Philadelphia scored first, early in the first quarter, as Tampa Bay’s second play from scrimmage resulted in a turnover. CB Bobby Taylor forced FB Mike Alstott to fumble after a short pass, and LB Barry Gardner recovered for the Eagles at Tampa Bay’s 14. A leaping pass breakup by Rice on a heavy third-down blitz forced Philly to settle for David Akers’ 30-yard field goal. Akers also had a 35-yarder on the Eagles’ first possession of the third quarter.

Besides the two turnover-induced scores, the first half was a battle of punts brought on by two swarming defenses. Neither team got anywhere near the other’s end zone, with the field-position edge surging back and forth. The Bucs hurt their own cause with repeated illegal blocks on their punt returns, and the Eagles nearly created a disaster when a bouncing punt hit an unsuspecting Bobby Taylor in the leg. The Eagles recovered, however, at their own 14. Return man Brian Mitchell also fumbled another punt deep in the Philly zone, but recovered it himself. The Bucs also avoided a catastrophe of their own between those two Eagle muffs, as a Brandon Whiting sack from behind of Brad Johnson forced a fumble. G Cosey Coleman alertly beat several Eagle defenders to the ball.

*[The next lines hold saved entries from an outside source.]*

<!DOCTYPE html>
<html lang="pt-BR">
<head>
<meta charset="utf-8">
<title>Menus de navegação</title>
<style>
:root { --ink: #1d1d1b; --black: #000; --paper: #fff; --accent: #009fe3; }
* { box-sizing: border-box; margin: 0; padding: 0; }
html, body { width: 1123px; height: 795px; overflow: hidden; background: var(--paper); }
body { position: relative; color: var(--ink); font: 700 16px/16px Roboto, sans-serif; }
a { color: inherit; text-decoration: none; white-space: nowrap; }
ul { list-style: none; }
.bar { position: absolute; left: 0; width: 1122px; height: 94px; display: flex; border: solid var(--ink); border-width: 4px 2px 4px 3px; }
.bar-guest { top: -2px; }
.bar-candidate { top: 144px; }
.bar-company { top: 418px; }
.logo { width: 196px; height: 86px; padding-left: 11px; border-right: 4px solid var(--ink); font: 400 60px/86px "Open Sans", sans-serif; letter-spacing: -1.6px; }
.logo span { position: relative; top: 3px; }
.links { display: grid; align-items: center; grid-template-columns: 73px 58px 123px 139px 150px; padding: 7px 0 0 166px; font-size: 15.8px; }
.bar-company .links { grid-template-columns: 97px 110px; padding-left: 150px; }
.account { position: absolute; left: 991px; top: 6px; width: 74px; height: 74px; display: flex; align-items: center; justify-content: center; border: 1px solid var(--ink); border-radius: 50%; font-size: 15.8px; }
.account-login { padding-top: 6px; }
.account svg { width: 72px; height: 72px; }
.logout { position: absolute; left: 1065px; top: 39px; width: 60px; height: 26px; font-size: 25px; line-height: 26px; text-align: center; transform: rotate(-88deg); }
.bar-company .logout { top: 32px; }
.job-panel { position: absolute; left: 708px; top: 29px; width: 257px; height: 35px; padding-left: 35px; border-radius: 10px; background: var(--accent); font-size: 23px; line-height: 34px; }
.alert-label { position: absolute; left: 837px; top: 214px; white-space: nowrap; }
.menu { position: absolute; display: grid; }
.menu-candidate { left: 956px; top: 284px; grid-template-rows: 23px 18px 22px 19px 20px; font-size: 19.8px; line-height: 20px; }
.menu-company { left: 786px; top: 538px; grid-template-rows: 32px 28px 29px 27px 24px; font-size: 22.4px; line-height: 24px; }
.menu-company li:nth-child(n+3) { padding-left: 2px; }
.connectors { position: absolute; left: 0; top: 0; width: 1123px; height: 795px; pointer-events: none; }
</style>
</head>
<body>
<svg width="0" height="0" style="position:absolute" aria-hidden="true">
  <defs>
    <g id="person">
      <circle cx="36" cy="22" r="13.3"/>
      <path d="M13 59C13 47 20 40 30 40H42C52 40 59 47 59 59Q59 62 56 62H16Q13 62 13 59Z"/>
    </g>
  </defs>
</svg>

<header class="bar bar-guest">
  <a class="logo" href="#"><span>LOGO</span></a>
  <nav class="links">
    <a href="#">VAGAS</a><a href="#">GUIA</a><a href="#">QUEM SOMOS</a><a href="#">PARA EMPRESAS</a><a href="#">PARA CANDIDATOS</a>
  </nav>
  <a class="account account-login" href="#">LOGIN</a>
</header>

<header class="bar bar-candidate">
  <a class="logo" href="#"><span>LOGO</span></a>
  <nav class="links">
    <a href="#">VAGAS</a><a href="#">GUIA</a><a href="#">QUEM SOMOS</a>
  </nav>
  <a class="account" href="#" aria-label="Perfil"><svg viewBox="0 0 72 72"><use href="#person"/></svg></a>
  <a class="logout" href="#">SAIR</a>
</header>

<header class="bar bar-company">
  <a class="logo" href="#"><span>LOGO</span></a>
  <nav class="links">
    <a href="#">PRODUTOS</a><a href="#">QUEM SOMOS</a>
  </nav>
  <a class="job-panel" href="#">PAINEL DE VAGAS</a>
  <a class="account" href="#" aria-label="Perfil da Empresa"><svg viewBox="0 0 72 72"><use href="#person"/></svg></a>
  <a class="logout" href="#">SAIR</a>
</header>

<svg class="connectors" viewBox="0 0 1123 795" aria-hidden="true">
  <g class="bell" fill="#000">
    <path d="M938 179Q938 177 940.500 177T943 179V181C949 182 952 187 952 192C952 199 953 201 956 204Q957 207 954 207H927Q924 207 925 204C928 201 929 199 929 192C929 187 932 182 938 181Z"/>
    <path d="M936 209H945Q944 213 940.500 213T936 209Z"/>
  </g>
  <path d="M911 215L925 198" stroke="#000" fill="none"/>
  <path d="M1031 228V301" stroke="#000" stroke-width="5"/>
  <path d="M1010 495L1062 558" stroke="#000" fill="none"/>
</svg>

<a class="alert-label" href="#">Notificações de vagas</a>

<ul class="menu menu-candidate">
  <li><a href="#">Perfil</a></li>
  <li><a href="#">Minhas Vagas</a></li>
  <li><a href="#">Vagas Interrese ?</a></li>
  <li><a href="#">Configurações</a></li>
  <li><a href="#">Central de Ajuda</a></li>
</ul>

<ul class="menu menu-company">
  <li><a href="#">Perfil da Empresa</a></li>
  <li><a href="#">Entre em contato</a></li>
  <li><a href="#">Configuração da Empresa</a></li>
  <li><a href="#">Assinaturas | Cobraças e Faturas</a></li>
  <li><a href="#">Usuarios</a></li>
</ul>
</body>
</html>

Mitchell’s long return was the key special teams play of the half, however. When Pinkston got behind the Bucs’ defense and caught a beauty of a deep ball from McNabb, it was the first touchdown allowed by the Tampa Bay defense in nearly 14 quarters. The Bucs had held their last three opponents – Cincinnati, Atlanta and Cleveland – without an offensive touchdown. Still, the first half was clearly a defensive struggle. Philadelphia held the ball for eight more seconds, gained five more yards (114-109) and had three more points. The Bucs had two more first downs (6-4) and ran the ball slightly better (52 yards to 42), but never mounted an offensive scoring threat.

Tampa Bay’s only scoring drive on offense came late in the third quarter. After McNabb had led the Eagles to a field goal of their own on the home team’s first possession of the half, the Bucs answered with a 50-yard march ending in Gramatica’s 48-yarder. The Bucs moved most of the way with Michael Pittman runs and Alstott receptions, and were helped by a 15-yard penalty when DE Hugh Douglas hit Brad Johnson late.

The Bucs ran the ball fairly well, picking up 81 yards on just 21 carries, led by Pittman’s 49 yards on 12 totes. Before he was injured, Brad Johnson completed 19 of 31 passes for 124 yards, no touchdowns and one interception, and he was sacked five times. Rob Johnson completed four of seven passes for 31 yards in relief, and also ran three times for 10 yards. The Bucs’ offense, which had allowed just six sacks in the last five games, often struggled against Philly’s blitzes and gave up another six this afternoon. CB Brian Kelly intercepted a first-quarter pass for Tampa Bay, though the Bucs failed to capitalize. The two teams combined for seven fumbles on the afternoon, but only two changed hands.

With the loss, the Bucs end a five-game winning streak and fall to 5-2 overall. With a New Orleans victory earlier in the day, the Bucs find themselves a game out of first in the NFC South. Philadelphia improves to 4-2 on the year.